*Exercise brief*: Look through the data below and return each line where "body" appears.

Saved data entries:
=== Section Start ===

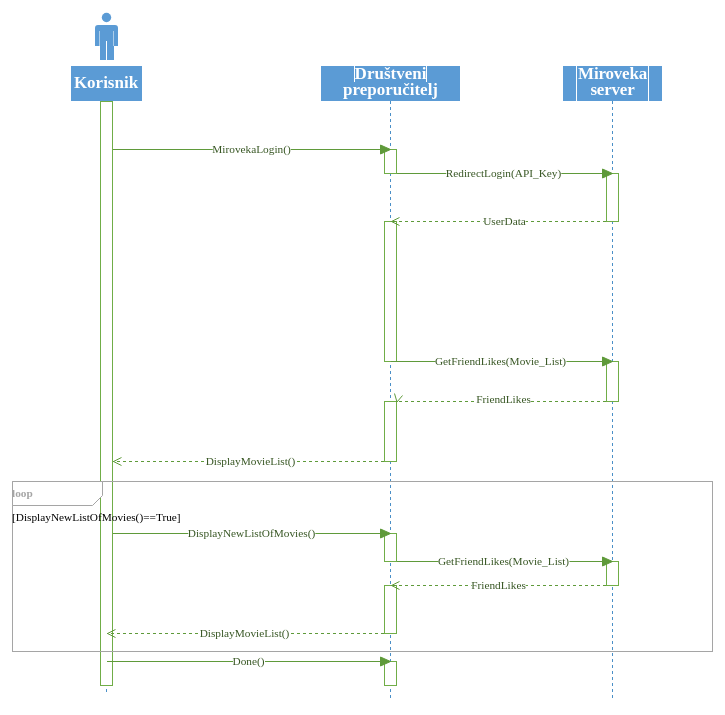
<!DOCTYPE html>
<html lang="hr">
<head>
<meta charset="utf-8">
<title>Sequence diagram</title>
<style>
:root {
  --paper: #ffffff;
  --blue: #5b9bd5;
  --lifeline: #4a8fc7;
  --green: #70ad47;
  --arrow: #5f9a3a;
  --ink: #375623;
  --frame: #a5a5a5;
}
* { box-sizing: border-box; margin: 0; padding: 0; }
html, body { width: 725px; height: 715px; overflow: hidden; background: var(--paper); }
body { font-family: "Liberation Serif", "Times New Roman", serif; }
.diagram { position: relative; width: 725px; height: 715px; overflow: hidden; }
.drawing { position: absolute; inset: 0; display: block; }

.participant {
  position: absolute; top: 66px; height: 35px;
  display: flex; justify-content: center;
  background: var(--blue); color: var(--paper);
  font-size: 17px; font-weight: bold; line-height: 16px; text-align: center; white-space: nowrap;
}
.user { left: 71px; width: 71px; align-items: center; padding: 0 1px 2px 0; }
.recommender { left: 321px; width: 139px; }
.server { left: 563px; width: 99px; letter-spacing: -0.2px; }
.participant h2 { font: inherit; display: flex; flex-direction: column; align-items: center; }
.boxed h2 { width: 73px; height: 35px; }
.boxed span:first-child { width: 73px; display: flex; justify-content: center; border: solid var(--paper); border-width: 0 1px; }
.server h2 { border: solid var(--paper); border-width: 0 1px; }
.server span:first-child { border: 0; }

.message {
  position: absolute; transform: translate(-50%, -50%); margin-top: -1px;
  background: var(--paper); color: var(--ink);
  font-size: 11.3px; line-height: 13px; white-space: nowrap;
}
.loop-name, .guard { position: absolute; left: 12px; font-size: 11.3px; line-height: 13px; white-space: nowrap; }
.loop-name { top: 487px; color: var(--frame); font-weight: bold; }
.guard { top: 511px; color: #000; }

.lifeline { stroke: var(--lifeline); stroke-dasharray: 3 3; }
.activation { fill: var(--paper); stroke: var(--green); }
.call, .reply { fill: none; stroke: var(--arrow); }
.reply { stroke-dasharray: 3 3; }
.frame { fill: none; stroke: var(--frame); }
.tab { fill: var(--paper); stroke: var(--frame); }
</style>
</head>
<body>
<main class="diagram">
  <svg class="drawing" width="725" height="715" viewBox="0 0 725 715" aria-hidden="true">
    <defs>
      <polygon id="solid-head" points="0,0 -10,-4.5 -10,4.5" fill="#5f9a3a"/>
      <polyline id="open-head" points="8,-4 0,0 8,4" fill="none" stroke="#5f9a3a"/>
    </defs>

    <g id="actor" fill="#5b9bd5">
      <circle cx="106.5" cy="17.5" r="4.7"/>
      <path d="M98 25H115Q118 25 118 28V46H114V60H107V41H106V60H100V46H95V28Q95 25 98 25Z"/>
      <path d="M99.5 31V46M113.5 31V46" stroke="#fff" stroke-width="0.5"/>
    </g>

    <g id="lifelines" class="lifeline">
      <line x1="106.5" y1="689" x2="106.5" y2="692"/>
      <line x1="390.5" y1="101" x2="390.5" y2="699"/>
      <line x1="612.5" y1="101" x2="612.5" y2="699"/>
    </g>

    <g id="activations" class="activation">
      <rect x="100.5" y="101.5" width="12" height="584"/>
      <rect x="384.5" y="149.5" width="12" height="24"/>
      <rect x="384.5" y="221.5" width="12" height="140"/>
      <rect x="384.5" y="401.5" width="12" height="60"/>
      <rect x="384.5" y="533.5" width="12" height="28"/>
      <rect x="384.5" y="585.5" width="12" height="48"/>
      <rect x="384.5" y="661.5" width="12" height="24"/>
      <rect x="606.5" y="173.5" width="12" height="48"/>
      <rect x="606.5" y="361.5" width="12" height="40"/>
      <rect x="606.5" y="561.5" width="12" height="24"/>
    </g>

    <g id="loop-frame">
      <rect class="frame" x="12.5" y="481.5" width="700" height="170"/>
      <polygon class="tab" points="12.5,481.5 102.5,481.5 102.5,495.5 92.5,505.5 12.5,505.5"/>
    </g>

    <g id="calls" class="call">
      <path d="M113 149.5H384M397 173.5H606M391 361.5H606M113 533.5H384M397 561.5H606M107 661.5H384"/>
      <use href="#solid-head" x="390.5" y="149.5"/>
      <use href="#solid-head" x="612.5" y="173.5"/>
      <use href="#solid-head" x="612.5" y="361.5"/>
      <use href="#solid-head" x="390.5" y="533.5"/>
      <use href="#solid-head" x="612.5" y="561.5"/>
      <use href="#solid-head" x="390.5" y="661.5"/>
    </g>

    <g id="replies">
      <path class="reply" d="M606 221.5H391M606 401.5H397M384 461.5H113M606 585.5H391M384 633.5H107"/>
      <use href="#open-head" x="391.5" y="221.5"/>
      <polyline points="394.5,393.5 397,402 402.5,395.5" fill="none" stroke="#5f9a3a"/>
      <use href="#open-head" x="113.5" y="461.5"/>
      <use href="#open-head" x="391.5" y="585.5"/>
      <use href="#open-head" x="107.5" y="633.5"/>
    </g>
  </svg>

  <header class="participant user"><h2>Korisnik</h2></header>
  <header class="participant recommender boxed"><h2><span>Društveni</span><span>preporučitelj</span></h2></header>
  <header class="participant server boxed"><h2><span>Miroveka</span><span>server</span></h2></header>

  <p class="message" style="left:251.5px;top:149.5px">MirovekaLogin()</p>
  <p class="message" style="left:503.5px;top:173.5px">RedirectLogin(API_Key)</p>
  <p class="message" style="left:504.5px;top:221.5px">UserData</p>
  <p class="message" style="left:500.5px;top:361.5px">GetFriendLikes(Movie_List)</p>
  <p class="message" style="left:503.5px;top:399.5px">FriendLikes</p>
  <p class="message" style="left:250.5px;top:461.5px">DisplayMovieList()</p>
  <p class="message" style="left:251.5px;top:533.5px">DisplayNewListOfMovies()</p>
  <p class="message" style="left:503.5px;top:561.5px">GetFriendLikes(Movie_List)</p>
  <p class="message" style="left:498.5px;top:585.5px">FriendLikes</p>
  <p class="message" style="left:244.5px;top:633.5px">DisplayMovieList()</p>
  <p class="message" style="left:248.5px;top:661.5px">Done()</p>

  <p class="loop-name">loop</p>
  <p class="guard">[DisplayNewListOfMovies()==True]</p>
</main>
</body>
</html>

=== Section End ===
=== Section Start ===

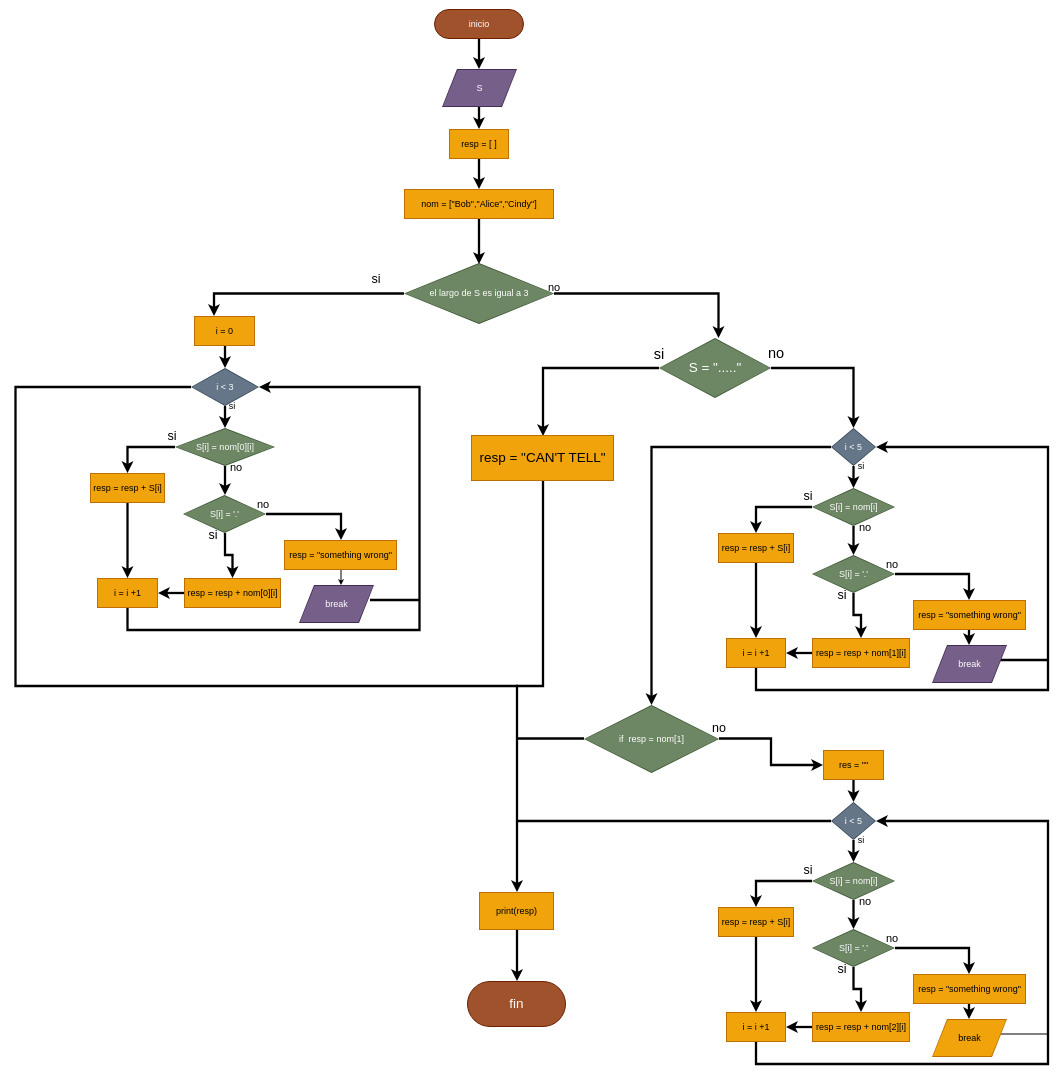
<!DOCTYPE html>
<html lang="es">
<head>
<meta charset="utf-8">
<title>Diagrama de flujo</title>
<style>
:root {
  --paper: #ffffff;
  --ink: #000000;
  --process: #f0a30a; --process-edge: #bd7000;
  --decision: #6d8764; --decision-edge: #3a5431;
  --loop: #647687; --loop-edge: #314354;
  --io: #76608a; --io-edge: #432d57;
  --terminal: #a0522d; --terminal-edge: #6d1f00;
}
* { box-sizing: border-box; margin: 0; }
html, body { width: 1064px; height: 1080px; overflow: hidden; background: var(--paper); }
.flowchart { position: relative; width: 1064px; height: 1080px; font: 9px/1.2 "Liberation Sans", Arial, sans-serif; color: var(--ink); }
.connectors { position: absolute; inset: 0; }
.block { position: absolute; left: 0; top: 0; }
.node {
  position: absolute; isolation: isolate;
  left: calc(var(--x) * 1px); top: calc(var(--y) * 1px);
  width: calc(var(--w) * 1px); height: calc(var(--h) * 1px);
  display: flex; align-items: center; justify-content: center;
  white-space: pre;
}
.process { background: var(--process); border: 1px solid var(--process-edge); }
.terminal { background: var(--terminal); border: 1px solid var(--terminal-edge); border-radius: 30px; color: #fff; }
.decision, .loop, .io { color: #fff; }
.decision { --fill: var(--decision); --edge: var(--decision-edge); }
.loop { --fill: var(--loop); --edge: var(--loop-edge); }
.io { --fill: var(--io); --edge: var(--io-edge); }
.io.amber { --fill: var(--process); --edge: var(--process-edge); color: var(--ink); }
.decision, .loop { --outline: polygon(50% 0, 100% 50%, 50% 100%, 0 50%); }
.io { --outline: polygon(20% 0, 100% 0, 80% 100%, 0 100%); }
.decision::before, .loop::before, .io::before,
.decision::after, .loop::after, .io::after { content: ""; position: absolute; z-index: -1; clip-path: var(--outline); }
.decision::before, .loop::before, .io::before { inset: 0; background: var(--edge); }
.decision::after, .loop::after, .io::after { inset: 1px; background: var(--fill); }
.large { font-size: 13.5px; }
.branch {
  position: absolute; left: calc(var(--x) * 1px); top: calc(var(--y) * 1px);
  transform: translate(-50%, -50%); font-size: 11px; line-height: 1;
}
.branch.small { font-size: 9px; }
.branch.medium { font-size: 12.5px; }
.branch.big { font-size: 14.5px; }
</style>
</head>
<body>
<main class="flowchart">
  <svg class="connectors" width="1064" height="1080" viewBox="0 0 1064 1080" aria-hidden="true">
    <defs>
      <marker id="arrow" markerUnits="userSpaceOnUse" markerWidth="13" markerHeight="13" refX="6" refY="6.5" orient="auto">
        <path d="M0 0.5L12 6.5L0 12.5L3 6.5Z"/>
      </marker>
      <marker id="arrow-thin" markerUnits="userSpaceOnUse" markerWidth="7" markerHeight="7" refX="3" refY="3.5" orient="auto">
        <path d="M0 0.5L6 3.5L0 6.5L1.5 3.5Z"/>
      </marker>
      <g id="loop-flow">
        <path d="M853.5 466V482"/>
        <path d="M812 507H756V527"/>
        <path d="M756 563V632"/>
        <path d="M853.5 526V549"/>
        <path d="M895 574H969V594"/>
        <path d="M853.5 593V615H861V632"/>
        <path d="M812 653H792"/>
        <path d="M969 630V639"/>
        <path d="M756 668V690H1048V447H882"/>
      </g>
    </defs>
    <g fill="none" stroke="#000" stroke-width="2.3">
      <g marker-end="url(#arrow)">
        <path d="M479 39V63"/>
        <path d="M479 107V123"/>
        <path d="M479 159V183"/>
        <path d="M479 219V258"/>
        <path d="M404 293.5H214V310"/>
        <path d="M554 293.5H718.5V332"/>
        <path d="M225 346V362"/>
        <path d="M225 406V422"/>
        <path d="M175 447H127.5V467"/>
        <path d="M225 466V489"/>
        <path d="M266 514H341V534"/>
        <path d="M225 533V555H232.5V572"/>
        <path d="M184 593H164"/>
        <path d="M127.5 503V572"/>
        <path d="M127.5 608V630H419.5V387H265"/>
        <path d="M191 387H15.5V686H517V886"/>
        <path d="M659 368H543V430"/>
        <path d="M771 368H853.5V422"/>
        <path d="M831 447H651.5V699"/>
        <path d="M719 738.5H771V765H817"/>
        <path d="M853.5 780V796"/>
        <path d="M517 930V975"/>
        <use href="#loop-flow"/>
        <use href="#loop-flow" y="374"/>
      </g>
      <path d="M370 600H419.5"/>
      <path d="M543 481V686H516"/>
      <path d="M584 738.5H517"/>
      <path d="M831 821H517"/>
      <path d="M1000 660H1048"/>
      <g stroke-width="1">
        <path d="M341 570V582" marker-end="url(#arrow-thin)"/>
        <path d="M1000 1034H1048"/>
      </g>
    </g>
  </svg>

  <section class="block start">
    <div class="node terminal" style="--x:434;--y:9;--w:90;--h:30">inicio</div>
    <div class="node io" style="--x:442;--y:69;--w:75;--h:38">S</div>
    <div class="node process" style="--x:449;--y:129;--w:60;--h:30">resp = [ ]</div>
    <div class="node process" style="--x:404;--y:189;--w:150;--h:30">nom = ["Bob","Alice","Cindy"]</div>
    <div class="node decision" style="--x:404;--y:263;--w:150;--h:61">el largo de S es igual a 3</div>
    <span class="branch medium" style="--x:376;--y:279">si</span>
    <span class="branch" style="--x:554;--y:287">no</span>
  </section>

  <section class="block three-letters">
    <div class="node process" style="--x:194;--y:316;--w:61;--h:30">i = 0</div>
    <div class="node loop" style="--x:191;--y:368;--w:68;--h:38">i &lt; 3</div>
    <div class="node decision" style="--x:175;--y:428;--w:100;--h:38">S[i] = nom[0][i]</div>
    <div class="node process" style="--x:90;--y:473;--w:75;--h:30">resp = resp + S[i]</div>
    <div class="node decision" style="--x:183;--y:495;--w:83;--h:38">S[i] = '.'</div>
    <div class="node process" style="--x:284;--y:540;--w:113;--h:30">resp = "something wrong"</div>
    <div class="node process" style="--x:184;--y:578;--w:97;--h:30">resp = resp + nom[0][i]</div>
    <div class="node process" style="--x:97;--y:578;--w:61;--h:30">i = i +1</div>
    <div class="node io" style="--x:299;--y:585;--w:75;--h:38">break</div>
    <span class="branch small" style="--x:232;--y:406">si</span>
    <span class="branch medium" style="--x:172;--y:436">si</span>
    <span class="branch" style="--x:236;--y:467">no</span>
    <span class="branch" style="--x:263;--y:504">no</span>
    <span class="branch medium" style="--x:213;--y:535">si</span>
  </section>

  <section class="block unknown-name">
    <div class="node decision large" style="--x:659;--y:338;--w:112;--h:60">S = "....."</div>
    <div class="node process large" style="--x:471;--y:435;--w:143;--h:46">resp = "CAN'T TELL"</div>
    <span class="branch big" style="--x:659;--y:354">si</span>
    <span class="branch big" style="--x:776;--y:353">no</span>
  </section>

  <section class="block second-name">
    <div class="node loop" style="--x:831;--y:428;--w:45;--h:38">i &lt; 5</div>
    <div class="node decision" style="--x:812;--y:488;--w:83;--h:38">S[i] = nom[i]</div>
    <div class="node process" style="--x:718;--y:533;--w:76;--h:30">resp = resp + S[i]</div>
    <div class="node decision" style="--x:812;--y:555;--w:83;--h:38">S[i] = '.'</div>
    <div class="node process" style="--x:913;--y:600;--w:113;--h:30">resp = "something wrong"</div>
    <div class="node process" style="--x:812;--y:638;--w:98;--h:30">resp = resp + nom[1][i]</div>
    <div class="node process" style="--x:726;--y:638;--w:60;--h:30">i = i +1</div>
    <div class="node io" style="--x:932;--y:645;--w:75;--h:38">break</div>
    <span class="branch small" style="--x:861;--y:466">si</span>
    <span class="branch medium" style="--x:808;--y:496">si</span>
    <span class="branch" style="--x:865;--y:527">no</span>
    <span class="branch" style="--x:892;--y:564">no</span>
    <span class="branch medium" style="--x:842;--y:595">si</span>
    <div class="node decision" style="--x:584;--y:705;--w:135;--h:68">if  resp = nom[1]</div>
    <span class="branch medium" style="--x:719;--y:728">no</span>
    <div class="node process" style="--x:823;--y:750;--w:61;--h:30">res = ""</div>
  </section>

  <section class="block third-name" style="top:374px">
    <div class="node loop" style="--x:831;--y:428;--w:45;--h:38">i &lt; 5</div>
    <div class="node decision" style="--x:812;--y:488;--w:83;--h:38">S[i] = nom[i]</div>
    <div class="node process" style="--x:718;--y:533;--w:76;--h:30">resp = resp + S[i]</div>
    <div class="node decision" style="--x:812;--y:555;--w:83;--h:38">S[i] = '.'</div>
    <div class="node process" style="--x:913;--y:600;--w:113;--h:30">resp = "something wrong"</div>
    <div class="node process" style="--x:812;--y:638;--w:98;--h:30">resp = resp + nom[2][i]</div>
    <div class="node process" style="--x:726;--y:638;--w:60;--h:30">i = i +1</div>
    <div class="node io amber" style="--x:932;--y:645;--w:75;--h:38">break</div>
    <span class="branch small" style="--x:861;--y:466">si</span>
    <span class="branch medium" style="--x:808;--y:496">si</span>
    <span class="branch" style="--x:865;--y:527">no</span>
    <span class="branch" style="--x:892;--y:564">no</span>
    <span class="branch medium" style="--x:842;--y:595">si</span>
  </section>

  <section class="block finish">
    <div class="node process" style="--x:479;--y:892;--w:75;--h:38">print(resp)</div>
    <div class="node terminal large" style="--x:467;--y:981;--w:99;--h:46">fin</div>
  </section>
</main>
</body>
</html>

=== Section End ===

*Worked solution*:
html, body { width: 725px; height: 715px; overflow: hidden; background: var(--paper); }
body { font-family: "Liberation Serif", "Times New Roman", serif; }
<body>
</body>
html, body { width: 1064px; height: 1080px; overflow: hidden; background: var(--paper); }
<body>
</body>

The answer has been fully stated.